“If I did something like this,” Maren said, grabbing a pair with a wiry frame, “I would turn you into a grandpa.”

With male customers, she typically walks them through the store and picks out glasses for them to try on.

“I usually suggest, ‘Why don’t you bring the wife back?’” Maren said. “Because if I make you look really, really good, you’re going to go through a mid-life crisis, you’re going to get a sports car, and it’s all going to be my fault because I really made your glasses look great.”

She gets comments about her own glasses all the time.

“It’s great for my business," she said." It’s what I do for a living. If I sold shoes, you’d be interviewing me about the 55,000 pairs of shoes I have that match my clothes.”

If a customer doesn’t get complimented on a new pair of glasses, Maren hasn’t done her job, she said. She knows that sliding on a new pair can change the way a person feels.

“It builds people’s confidence,” she said. “When they come in and they’re kind of like round-shouldered and downcast, and you put this pair of glasses on them, it changes their whole appearance. You can just see them pick up and they think it looks great.
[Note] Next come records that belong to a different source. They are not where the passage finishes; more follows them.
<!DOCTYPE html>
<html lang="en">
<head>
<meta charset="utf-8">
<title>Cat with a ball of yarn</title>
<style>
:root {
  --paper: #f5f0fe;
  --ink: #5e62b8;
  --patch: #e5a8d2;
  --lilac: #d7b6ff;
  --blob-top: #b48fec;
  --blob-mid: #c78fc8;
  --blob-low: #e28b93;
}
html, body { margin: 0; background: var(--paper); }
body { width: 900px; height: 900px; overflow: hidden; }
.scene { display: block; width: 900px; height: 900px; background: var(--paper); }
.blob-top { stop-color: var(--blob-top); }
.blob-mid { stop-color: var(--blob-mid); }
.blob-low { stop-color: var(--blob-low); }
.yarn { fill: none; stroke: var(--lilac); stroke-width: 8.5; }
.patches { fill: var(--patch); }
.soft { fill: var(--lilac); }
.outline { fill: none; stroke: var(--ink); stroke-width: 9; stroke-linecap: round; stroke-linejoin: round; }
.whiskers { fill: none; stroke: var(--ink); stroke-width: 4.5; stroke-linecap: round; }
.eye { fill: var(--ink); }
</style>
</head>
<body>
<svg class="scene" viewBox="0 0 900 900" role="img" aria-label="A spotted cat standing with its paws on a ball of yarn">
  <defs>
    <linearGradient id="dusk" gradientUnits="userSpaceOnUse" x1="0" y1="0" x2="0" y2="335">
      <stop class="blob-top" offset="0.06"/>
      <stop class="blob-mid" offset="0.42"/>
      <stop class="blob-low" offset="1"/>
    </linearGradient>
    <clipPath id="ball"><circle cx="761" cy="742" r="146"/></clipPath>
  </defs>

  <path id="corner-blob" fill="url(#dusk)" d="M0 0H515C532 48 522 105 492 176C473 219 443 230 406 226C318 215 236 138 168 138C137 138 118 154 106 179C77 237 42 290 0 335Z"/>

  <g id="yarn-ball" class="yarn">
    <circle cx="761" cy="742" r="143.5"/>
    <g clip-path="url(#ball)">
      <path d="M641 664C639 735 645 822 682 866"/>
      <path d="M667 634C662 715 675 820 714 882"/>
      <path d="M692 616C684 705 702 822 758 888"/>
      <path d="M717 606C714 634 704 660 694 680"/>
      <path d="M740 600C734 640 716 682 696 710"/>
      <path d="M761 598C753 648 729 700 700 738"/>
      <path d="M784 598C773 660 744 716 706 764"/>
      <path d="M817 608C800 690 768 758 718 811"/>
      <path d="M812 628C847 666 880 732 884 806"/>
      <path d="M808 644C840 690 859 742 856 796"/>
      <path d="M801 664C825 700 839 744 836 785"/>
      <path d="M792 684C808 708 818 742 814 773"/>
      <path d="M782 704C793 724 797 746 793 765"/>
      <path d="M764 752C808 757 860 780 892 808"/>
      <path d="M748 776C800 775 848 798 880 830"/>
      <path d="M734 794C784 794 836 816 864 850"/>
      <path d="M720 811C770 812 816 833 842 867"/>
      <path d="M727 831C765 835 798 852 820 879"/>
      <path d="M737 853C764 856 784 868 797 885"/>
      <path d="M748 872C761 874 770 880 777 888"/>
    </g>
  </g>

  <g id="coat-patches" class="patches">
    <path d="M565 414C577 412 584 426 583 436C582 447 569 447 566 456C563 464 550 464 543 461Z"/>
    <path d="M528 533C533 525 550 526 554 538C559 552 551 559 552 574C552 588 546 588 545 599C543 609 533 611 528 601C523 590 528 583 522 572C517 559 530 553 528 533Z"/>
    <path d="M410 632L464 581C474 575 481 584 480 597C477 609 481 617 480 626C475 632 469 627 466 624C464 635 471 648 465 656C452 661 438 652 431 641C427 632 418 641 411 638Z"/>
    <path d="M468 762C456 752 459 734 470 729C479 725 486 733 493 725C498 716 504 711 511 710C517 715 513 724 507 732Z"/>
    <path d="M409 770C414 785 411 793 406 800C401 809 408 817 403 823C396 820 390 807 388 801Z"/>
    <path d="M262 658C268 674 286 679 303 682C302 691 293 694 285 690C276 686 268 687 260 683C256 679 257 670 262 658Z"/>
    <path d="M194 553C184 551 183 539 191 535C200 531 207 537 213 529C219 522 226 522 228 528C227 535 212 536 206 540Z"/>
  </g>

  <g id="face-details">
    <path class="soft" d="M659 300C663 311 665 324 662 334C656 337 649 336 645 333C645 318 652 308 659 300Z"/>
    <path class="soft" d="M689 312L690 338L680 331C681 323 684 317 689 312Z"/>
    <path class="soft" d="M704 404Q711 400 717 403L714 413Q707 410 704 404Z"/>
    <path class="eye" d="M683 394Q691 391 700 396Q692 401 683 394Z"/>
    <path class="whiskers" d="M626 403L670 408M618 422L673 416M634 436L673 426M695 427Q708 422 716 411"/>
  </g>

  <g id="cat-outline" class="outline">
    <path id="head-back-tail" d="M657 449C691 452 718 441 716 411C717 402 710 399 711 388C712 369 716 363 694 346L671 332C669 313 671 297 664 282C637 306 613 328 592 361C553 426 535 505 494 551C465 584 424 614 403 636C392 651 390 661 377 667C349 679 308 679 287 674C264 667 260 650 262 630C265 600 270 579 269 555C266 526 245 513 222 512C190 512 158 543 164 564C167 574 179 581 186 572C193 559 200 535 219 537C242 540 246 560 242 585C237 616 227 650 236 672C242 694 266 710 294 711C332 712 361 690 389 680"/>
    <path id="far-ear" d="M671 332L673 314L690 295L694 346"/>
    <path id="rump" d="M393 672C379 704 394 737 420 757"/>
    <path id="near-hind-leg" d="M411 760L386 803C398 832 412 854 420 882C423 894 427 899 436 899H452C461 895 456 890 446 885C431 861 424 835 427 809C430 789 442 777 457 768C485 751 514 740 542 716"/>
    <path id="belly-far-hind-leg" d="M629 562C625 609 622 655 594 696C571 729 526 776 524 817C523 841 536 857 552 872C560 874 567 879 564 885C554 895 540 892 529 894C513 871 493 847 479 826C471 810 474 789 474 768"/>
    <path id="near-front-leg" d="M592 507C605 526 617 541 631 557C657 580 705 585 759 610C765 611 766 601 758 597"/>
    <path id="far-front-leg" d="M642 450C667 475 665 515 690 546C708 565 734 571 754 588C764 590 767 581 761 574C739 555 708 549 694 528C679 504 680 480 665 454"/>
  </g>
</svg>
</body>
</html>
That’s what’s fun about my job.”

Maren wants picking out glasses to be "the most fun, exciting experience you’ve ever had."

Maybe that's why a number of her patients followed her to Combs, like the husband and wife who waited until she started working there to buy new glasses. Together, they went home with six pairs.

Loading more